[Opening THE DATA section]

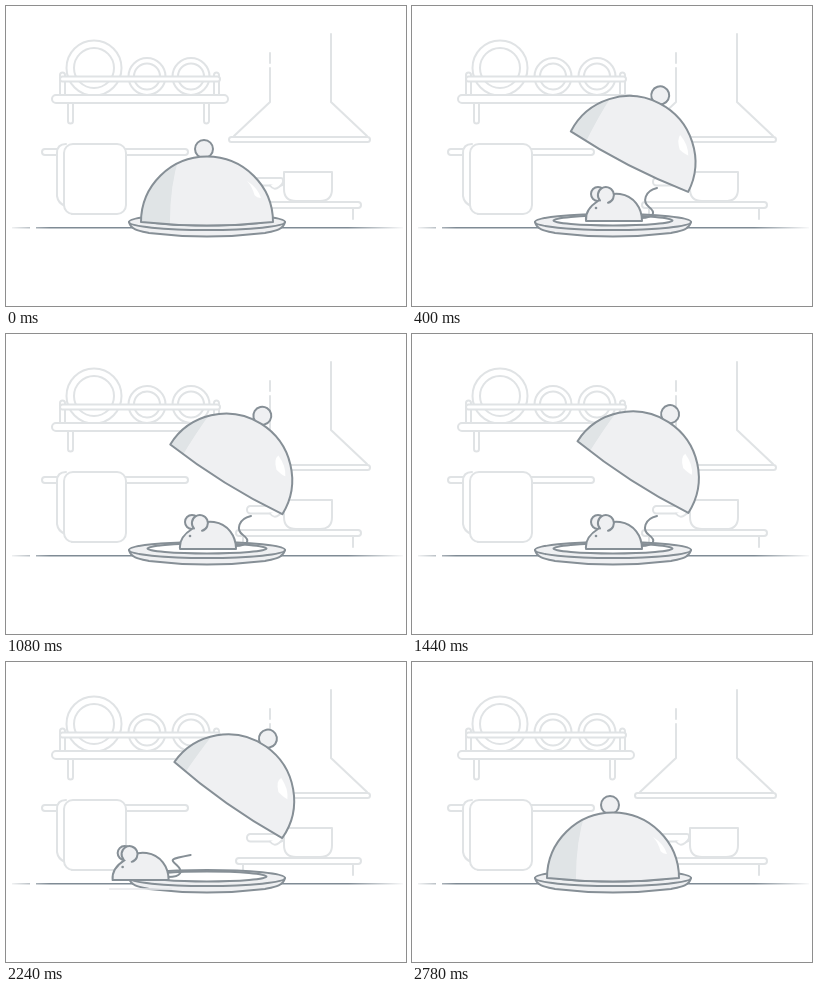
An HTML page for the animation above (3.26 s loop, 400x300 px).

```html
<!DOCTYPE html>
<html lang="en">
<head>
<meta charset="utf-8">
<title>Dinner under the dome</title>
<style>
  html, body { margin: 0; width: 100%; height: 100%; overflow: hidden; background: #fff; }
  svg { display: block; width: 100%; height: 100%; }
  .kitchen { fill: #fff; stroke: #e0e3e5; stroke-width: 2; }
  .ink { fill: #eff0f2; stroke: #868f96; stroke-width: 2; }
  g { stroke-linecap: round; stroke-linejoin: round; }
  .line { fill: none; }
</style>
</head>
<body>
<svg viewBox="0 0 400 300">
  <defs>
    <linearGradient id="tableInk" gradientUnits="userSpaceOnUse" x1="5" x2="397" y1="0" y2="0">
      <stop offset="0" stop-color="#7f8b95" stop-opacity=".1"/>
      <stop offset=".1" stop-color="#7f8b95"/>
      <stop offset=".86" stop-color="#7f8b95"/>
      <stop offset="1" stop-color="#7f8b95" stop-opacity=".05"/>
    </linearGradient>
    <linearGradient id="fade" gradientUnits="userSpaceOnUse" x1="8" x2="56" y1="0" y2="0">
      <stop offset="0" stop-color="#000"/>
      <stop offset="1" stop-color="#fff"/>
    </linearGradient>
    <mask id="exit" maskUnits="userSpaceOnUse" x="0" y="0" width="400" height="300">
      <rect width="400" height="300" fill="url(#fade)"/>
    </mask>
    <path id="shell" d="M-66 0A66 65.5 0 0 1 66 0Q0 7 -66 0Z"/>
    <clipPath id="inShell"><use href="#shell"/></clipPath>
  </defs>

  <g class="kitchen">
    <!-- dish rack -->
    <circle cx="88" cy="62" r="27.5"/><circle cx="88" cy="62" r="20"/>
    <circle cx="141" cy="70.5" r="18.5"/><circle cx="141" cy="70.5" r="13"/>
    <circle cx="185" cy="70.5" r="18.5"/><circle cx="185" cy="70.5" r="13"/>
    <path d="M54 89V69a2.5 2.5 0 0 1 5 0V89M208 89V69a2.5 2.5 0 0 1 5 0V89"/>
    <rect x="54" y="70.5" width="160" height="5" rx="2.5"/>
    <path d="M62 97V115a2.5 2.5 0 0 0 5 0V97M198 97V115a2.5 2.5 0 0 0 5 0V97"/>
    <rect x="46" y="89" width="176" height="8" rx="4"/>
    <!-- towel -->
    <rect x="36" y="143" width="146" height="6" rx="3"/>
    <path d="M60 138Q51 138 51 147V190Q52 197 59 200L66 208"/>
    <rect x="58" y="138" width="62" height="70" rx="9"/>
    <!-- hood -->
    <path class="line" d="M325 28V96L361 130M264 47V57M264 62V96L228 130"/>
    <rect x="223" y="131" width="141" height="5" rx="2.5"/>
    <!-- pan shelf -->
    <rect x="241" y="172" width="37" height="7.5" rx="3.5"/>
    <path d="M264 179.500Q268 185 273 181T277 174"/>
    <path d="M278 166H326V183Q326 195 314 195H290Q278 195 278 183Z"/>
    <path class="line" d="M347 203V213M237 203V208"/>
    <rect x="230" y="196" width="125" height="6" rx="3"/>
  </g>

  <path d="M6 221H24V222.600H6ZM30 221H397V222.600H30Z" fill="url(#tableInk)"/>

  <g class="ink">
    <path d="M123 216C125 224 133 225 143 227Q201 234 259 227C269 225 277 224 279 216Z"/>
    <ellipse cx="201" cy="216" rx="78" ry="8"/>
    <ellipse cx="201" cy="214.500" rx="59.500" ry="5" fill="#fff"/>
    <ellipse id="gloom" cx="201" cy="214.500" rx="59.500" ry="5" fill="#b5bcc2"/>
  </g>

  <g mask="url(#exit)">
    <path id="streak" d="M0 227H62" stroke="#e6e8ea" stroke-width="1.500"/>
    <g id="mouse" class="ink">
      <path id="tail" class="line"/>
      <circle cx="12" cy="-27" r="7"/>
      <path d="M0 0C-1 -9 4 -15 12 -20C20 -27 27 -28 34 -27C48 -25 56 -13 56 0Z"/>
      <path id="ear" d="M-6 5.500A8 8 0 1 1 2 7.800"/>
      <circle cx="10" cy="-13" r="1.300" fill="#868f96" stroke="none"/>
    </g>
  </g>

  <g id="dome" class="ink">
    <circle cx="-3" cy="-73" r="9"/>
    <use href="#shell" stroke="none"/>
    <g clip-path="url(#inShell)" stroke="none">
      <path id="shade" fill="#e0e4e6"/>
      <path id="shine" fill="#fff"/>
    </g>
    <use href="#shell" fill="none"/>
  </g>
</svg>
<script>
const LOOP = 3260, CLOSE = 2240, SWING = 420;
const $ = id => document.getElementById(id);
const clamp = v => Math.min(1, Math.max(0, v));
const ramp = (t, from, to) => clamp((t - from) / (to - from));
const inOut = u => u < .5 ? 4 * u ** 3 : 1 - 4 * (1 - u) ** 3;
const set = (id, attrs) => {
  for (const key in attrs) $(id).setAttribute(key, attrs[key]);
};

// Quick swing open, slow creep, quick swing shut.
function lift(t) {
  const creep = 1 - Math.max(0, CLOSE - t) * 8.1e-5;
  return creep * inOut(ramp(t, 100, 100 + SWING)) * (1 - inOut(ramp(t, CLOSE, CLOSE + SWING)));
}

function drawDome(p) {
  set('dome', { transform: `translate(${201 + 21.3 * p} ${216 - 78 * p}) rotate(${35.2 * p})` });
  const foot = -37 - 14 * p, top = -26 - 22 * p;
  set('shade', { d: `M-70 8H${foot}Q${foot - 1} -38 ${top} -70H-70Z` });
  const bulge = 3 + 9 * p;
  set('shine', {
    d: `M40 -41Q51 -34 54 -24Q50 -24 ${49 - bulge / 2} -27Q${48 - bulge} -36 40 -41Z`,
    transform: `rotate(${-12 * p})`
  });
  set('gloom', { opacity: p < .02 ? 0 : ramp(p, .77, .45) });
}

function drawMouse(t) {
  const run = .0129 * Math.max(0, t - 1940) ** 1.5;
  const drop = Math.min(12, 11 * (run / 154) ** 1.55);
  const x = 174 - run;
  set('mouse', { transform: `translate(${x} ${215 + drop})` });
  set('ear', { transform: `translate(${20 - 3 * ramp(t, 1940, 2240) + 12 * ramp(t, 2240, 2460)} -26)` });
  const lean = Math.sin(Math.PI * ramp(t, 2000, 2480));
  const wag = Math.sin(t / 115);
  set('tail', {
    d: `M55 -3C${69 + wag} -3 ${70 + wag} -9 ${63 + lean} ${-14 - lean}` +
       `S${58 - wag} ${-30 + 9 * lean} ${71 + 7 * lean} ${-33 + 8 * lean}`
  });
  set('streak', { transform: `translate(${x - 3} 0)`, opacity: ramp(run, 30, 67) * ramp(run, 150, 90) });
}

function draw(now) {
  const t = now % LOOP;
  drawDome(lift(t));
  drawMouse(t);
}

const start = performance.now();
function tick() {
  draw(performance.now() - start);
  requestAnimationFrame(tick);
}
tick();
</script>
</body>
</html>
```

[Closing THE DATA section]

WHAT IS NEEDED
Reproduce the data word for word without its images.

ANSWER FOR THIS EXERCISE
An HTML page for the animation above (3.26 s loop, 400x300 px).

```html
<!DOCTYPE html>
<html lang="en">
<head>
<meta charset="utf-8">
<title>Dinner under the dome</title>
<style>
  html, body { margin: 0; width: 100%; height: 100%; overflow: hidden; background: #fff; }
  svg { display: block; width: 100%; height: 100%; }
  .kitchen { fill: #fff; stroke: #e0e3e5; stroke-width: 2; }
  .ink { fill: #eff0f2; stroke: #868f96; stroke-width: 2; }
  g { stroke-linecap: round; stroke-linejoin: round; }
  .line { fill: none; }
</style>
</head>
<body>
<svg viewBox="0 0 400 300">
  <defs>
    <linearGradient id="tableInk" gradientUnits="userSpaceOnUse" x1="5" x2="397" y1="0" y2="0">
      <stop offset="0" stop-color="#7f8b95" stop-opacity=".1"/>
      <stop offset=".1" stop-color="#7f8b95"/>
      <stop offset=".86" stop-color="#7f8b95"/>
      <stop offset="1" stop-color="#7f8b95" stop-opacity=".05"/>
    </linearGradient>
    <linearGradient id="fade" gradientUnits="userSpaceOnUse" x1="8" x2="56" y1="0" y2="0">
      <stop offset="0" stop-color="#000"/>
      <stop offset="1" stop-color="#fff"/>
    </linearGradient>
    <mask id="exit" maskUnits="userSpaceOnUse" x="0" y="0" width="400" height="300">
      <rect width="400" height="300" fill="url(#fade)"/>
    </mask>
    <path id="shell" d="M-66 0A66 65.5 0 0 1 66 0Q0 7 -66 0Z"/>
    <clipPath id="inShell"><use href="#shell"/></clipPath>
  </defs>

  <g class="kitchen">
    <!-- dish rack -->
    <circle cx="88" cy="62" r="27.5"/><circle cx="88" cy="62" r="20"/>
    <circle cx="141" cy="70.5" r="18.5"/><circle cx="141" cy="70.5" r="13"/>
    <circle cx="185" cy="70.5" r="18.5"/><circle cx="185" cy="70.5" r="13"/>
    <path d="M54 89V69a2.5 2.5 0 0 1 5 0V89M208 89V69a2.5 2.5 0 0 1 5 0V89"/>
    <rect x="54" y="70.5" width="160" height="5" rx="2.5"/>
    <path d="M62 97V115a2.5 2.5 0 0 0 5 0V97M198 97V115a2.5 2.5 0 0 0 5 0V97"/>
    <rect x="46" y="89" width="176" height="8" rx="4"/>
    <!-- towel -->
    <rect x="36" y="143" width="146" height="6" rx="3"/>
    <path d="M60 138Q51 138 51 147V190Q52 197 59 200L66 208"/>
    <rect x="58" y="138" width="62" height="70" rx="9"/>
    <!-- hood -->
    <path class="line" d="M325 28V96L361 130M264 47V57M264 62V96L228 130"/>
    <rect x="223" y="131" width="141" height="5" rx="2.5"/>
    <!-- pan shelf -->
    <rect x="241" y="172" width="37" height="7.5" rx="3.5"/>
    <path d="M264 179.500Q268 185 273 181T277 174"/>
    <path d="M278 166H326V183Q326 195 314 195H290Q278 195 278 183Z"/>
    <path class="line" d="M347 203V213M237 203V208"/>
    <rect x="230" y="196" width="125" height="6" rx="3"/>
  </g>

  <path d="M6 221H24V222.600H6ZM30 221H397V222.600H30Z" fill="url(#tableInk)"/>

  <g class="ink">
    <path d="M123 216C125 224 133 225 143 227Q201 234 259 227C269 225 277 224 279 216Z"/>
    <ellipse cx="201" cy="216" rx="78" ry="8"/>
    <ellipse cx="201" cy="214.500" rx="59.500" ry="5" fill="#fff"/>
    <ellipse id="gloom" cx="201" cy="214.500" rx="59.500" ry="5" fill="#b5bcc2"/>
  </g>

  <g mask="url(#exit)">
    <path id="streak" d="M0 227H62" stroke="#e6e8ea" stroke-width="1.500"/>
    <g id="mouse" class="ink">
      <path id="tail" class="line"/>
      <circle cx="12" cy="-27" r="7"/>
      <path d="M0 0C-1 -9 4 -15 12 -20C20 -27 27 -28 34 -27C48 -25 56 -13 56 0Z"/>
      <path id="ear" d="M-6 5.500A8 8 0 1 1 2 7.800"/>
      <circle cx="10" cy="-13" r="1.300" fill="#868f96" stroke="none"/>
    </g>
  </g>

  <g id="dome" class="ink">
    <circle cx="-3" cy="-73" r="9"/>
    <use href="#shell" stroke="none"/>
    <g clip-path="url(#inShell)" stroke="none">
      <path id="shade" fill="#e0e4e6"/>
      <path id="shine" fill="#fff"/>
    </g>
    <use href="#shell" fill="none"/>
  </g>
</svg>
<script>
const LOOP = 3260, CLOSE = 2240, SWING = 420;
const $ = id => document.getElementById(id);
const clamp = v => Math.min(1, Math.max(0, v));
const ramp = (t, from, to) => clamp((t - from) / (to - from));
const inOut = u => u < .5 ? 4 * u ** 3 : 1 - 4 * (1 - u) ** 3;
const set = (id, attrs) => {
  for (const key in attrs) $(id).setAttribute(key, attrs[key]);
};

// Quick swing open, slow creep, quick swing shut.
function lift(t) {
  const creep = 1 - Math.max(0, CLOSE - t) * 8.1e-5;
  return creep * inOut(ramp(t, 100, 100 + SWING)) * (1 - inOut(ramp(t, CLOSE, CLOSE + SWING)));
}

function drawDome(p) {
  set('dome', { transform: `translate(${201 + 21.3 * p} ${216 - 78 * p}) rotate(${35.2 * p})` });
  const foot = -37 - 14 * p, top = -26 - 22 * p;
  set('shade', { d: `M-70 8H${foot}Q${foot - 1} -38 ${top} -70H-70Z` });
  const bulge = 3 + 9 * p;
  set('shine', {
    d: `M40 -41Q51 -34 54 -24Q50 -24 ${49 - bulge / 2} -27Q${48 - bulge} -36 40 -41Z`,
    transform: `rotate(${-12 * p})`
  });
  set('gloom', { opacity: p < .02 ? 0 : ramp(p, .77, .45) });
}

function drawMouse(t) {
  const run = .0129 * Math.max(0, t - 1940) ** 1.5;
  const drop = Math.min(12, 11 * (run / 154) ** 1.55);
  const x = 174 - run;
  set('mouse', { transform: `translate(${x} ${215 + drop})` });
  set('ear', { transform: `translate(${20 - 3 * ramp(t, 1940, 2240) + 12 * ramp(t, 2240, 2460)} -26)` });
  const lean = Math.sin(Math.PI * ramp(t, 2000, 2480));
  const wag = Math.sin(t / 115);
  set('tail', {
    d: `M55 -3C${69 + wag} -3 ${70 + wag} -9 ${63 + lean} ${-14 - lean}` +
       `S${58 - wag} ${-30 + 9 * lean} ${71 + 7 * lean} ${-33 + 8 * lean}`
  });
  set('streak', { transform: `translate(${x - 3} 0)`, opacity: ramp(run, 30, 67) * ramp(run, 150, 90) });
}

function draw(now) {
  const t = now % LOOP;
  drawDome(lift(t));
  drawMouse(t);
}

const start = performance.now();
function tick() {
  draw(performance.now() - start);
  requestAnimationFrame(tick);
}
tick();
</script>
</body>
</html>
```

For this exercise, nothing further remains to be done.